A Through G, Brian Glaser Jan 2007

A Through G, Brian Glaser

English Faculty Creative Works

No abstract provided.


Masculine Fecundity And ‘Overinclusiveness’: Imagery Of Pregnancy In Wallace Stevens’ Poetry, Brian Glaser Jan 2007

Masculine Fecundity And ‘Overinclusiveness’: Imagery Of Pregnancy In Wallace Stevens’ Poetry, Brian Glaser

English Faculty Articles and Research

This article reflects on the imagery of pregnancy in the poetry of Wallace Stevens. It notes that the decision of Stevens to change the use of imagery of pregnancy indicates something about a development in his inner life. The images of his later poems show a diminishment of his earlier tendency to associate birth with death which is a sign of his increasing tolerance of the envious desire to be pregnant. The imagination of Stevens matured over twenty years and the changes in images of pregnancy are a measure of that change.


Even Santa Has Bad Days: The Rainy Day Christmas Card, Charles "Chip" Kaufmann Jan 2007

Even Santa Has Bad Days: The Rainy Day Christmas Card, Charles "Chip" Kaufmann

Maine History

The Rainy Day Christmas Card, donated to the Maine Historical Society Library by Earl Shettleworth, was designed by Rafael Tuck & Sons in London and printed in the 1880s or 1890s at the First Fine Arts Works Studios, Saxony.
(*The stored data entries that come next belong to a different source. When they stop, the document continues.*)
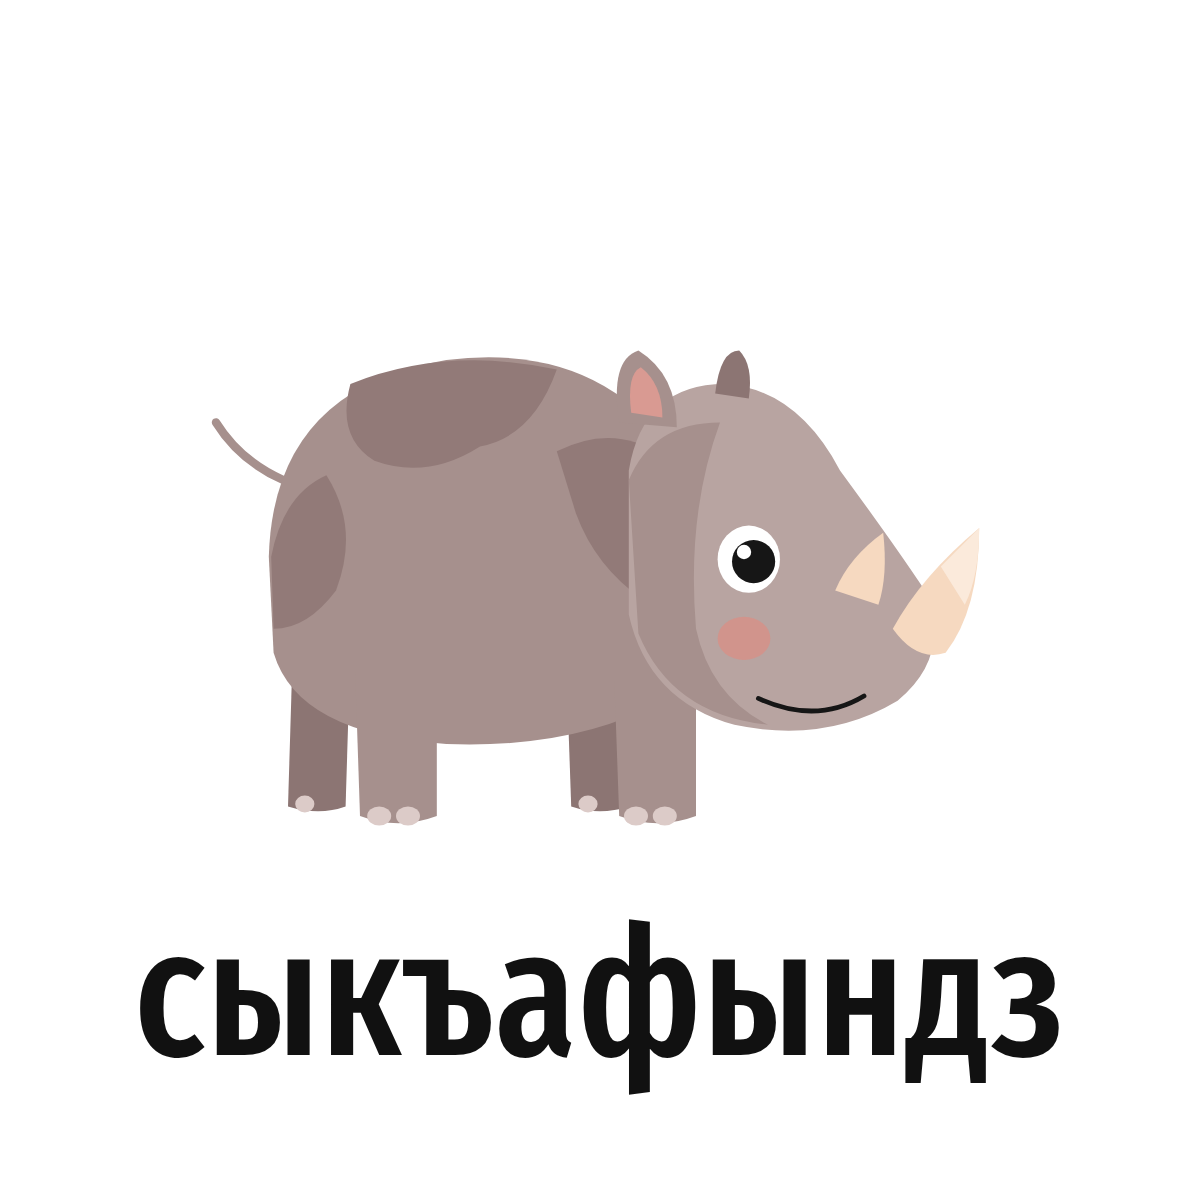
<!DOCTYPE html>
<html lang="os">
<head>
<meta charset="utf-8">
<title>сыкъафындз</title>
<link rel="stylesheet" href="https://fonts.googleapis.com/css2?family=Fira+Sans+Extra+Condensed:wght@500&display=swap">
<style>
  :root {
    --paper: #ffffff;
    --ink: #111111;
    --hide: #a6908d;
    --hide-light: #b8a4a1;
    --hide-dark: #8c7573;
    --patch: #927a78;
    --toe: #dccbc8;
    --horn: #f6d9c0;
    --horn-tip: #fbeadb;
    --ear-inner: #d99a92;
    --cheek: #d98f86;
    --eye-white: #ffffff;
    --eye-dark: #161616;
  }
  html, body {
    margin: 0;
    padding: 0;
    width: 1200px;
    height: 1200px;
    overflow: hidden;
    background: var(--paper);
  }
  .card {
    position: relative;
    width: 1200px;
    height: 1200px;
    background: var(--paper);
  }
  .rhino {
    position: absolute;
    left: 0;
    top: 0;
    width: 1200px;
    height: 1200px;
  }
  .word {
    position: absolute;
    left: 0;
    right: 0;
    top: 905px;
    margin: 0;
    text-align: center;
    font-family: "Fira Sans Extra Condensed", "Roboto Condensed", sans-serif;
    font-weight: 500;
    font-size: 180px;
    line-height: 1;
    color: var(--ink);
    letter-spacing: 1px;
  }
</style>
</head>
<body>
<main class="card">
  <svg class="rhino" viewBox="0 0 500 500" role="img" aria-label="Cartoon rhinoceros">
    <!-- tail -->
    <path d="M118 200 Q100 192 90 176" fill="none" stroke="var(--hide)" stroke-width="3.5" stroke-linecap="round"/>

    <!-- far legs -->
    <path d="M122 270 L146 270 L144 336 Q133 340 120 336 Z" fill="var(--hide-dark)"/>
    <path d="M236 278 L264 278 L262 336 Q250 340 238 336 Z" fill="var(--hide-dark)"/>

    <!-- body -->
    <path d="M112 232 Q114 162 186 150 Q250 142 282 190 Q300 250 276 292 Q240 312 186 310 Q124 306 114 272 Z" fill="var(--hide)"/>
    <path d="M146 160 Q186 144 232 154 Q222 182 200 186 Q178 200 156 192 Q140 182 146 160 Z" fill="var(--patch)"/>
    <path d="M113 232 Q118 206 136 198 Q150 220 140 246 Q128 262 114 262 Z" fill="var(--patch)"/>
    <path d="M232 188 Q256 176 276 190 Q282 230 268 250 Q248 236 240 214 Z" fill="var(--patch)"/>

    <!-- near legs -->
    <path d="M148 280 L182 280 L182 340 Q166 346 150 340 Z" fill="var(--hide)"/>
    <path d="M256 284 L290 284 L290 340 Q274 346 258 340 Z" fill="var(--hide)"/>
    <g fill="var(--toe)">
      <ellipse cx="158" cy="340" rx="5" ry="4"/>
      <ellipse cx="170" cy="340" rx="5" ry="4"/>
      <ellipse cx="265" cy="340" rx="5" ry="4"/>
      <ellipse cx="277" cy="340" rx="5" ry="4"/>
      <ellipse cx="127" cy="335" rx="4" ry="3.5"/>
      <ellipse cx="245" cy="335" rx="4" ry="3.5"/>
    </g>

    <!-- head -->
    <path d="M262 196 Q268 160 302 160 Q332 162 350 196 Q372 226 384 244 Q398 272 374 292 Q344 310 306 302 Q270 292 262 256 Z" fill="var(--hide-light)"/>
    <path d="M262 200 Q272 176 300 176 Q286 214 290 262 Q296 290 320 302 Q280 298 266 264 Z" fill="var(--hide)"/>

    <!-- ear -->
    <path d="M258 176 Q254 150 266 146 Q282 156 282 178 Z" fill="var(--hide)"/>
    <path d="M263 172 Q261 156 267 153 Q276 160 276 174 Z" fill="var(--ear-inner)"/>
    <!-- head bump -->
    <path d="M298 164 Q300 146 308 146 Q314 152 312 166 Z" fill="var(--hide-dark)"/>

    <!-- eye -->
    <ellipse cx="312" cy="233" rx="13" ry="14" fill="var(--eye-white)"/>
    <circle cx="314" cy="234" r="9" fill="var(--eye-dark)"/>
    <circle cx="310" cy="230" r="3" fill="var(--eye-white)"/>

    <!-- cheek and smile -->
    <ellipse cx="310" cy="266" rx="11" ry="9" fill="var(--cheek)" opacity="0.75"/>
    <path d="M316 291 Q340 302 360 290" fill="none" stroke="var(--eye-dark)" stroke-width="2" stroke-linecap="round"/>

    <!-- horns -->
    <path d="M348 246 Q354 232 368 222 Q370 240 366 252 Z" fill="var(--horn)"/>
    <path d="M372 262 Q384 240 408 220 Q408 254 394 272 Q382 276 372 262 Z" fill="var(--horn)"/>
    <path d="M392 236 Q400 228 408 220 Q408 240 402 252 Z" fill="var(--horn-tip)"/>
  </svg>
  <p class="word">сыкъафындз</p>
</main>
</body>
</html>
Other Victorian Christmas cards produced by Tuck (1821-1900) contain similarly un-Christmas-like images: a bouquet of damask roses; wild flowers; apple blossoms; green Scottish heathland; idyllic fishing nets in a rural village; a country churchyard with newly-green birch trees beyond a waterfall. Clearly, behind the clouds of an English Christmas, somewhere, the sun must be shining.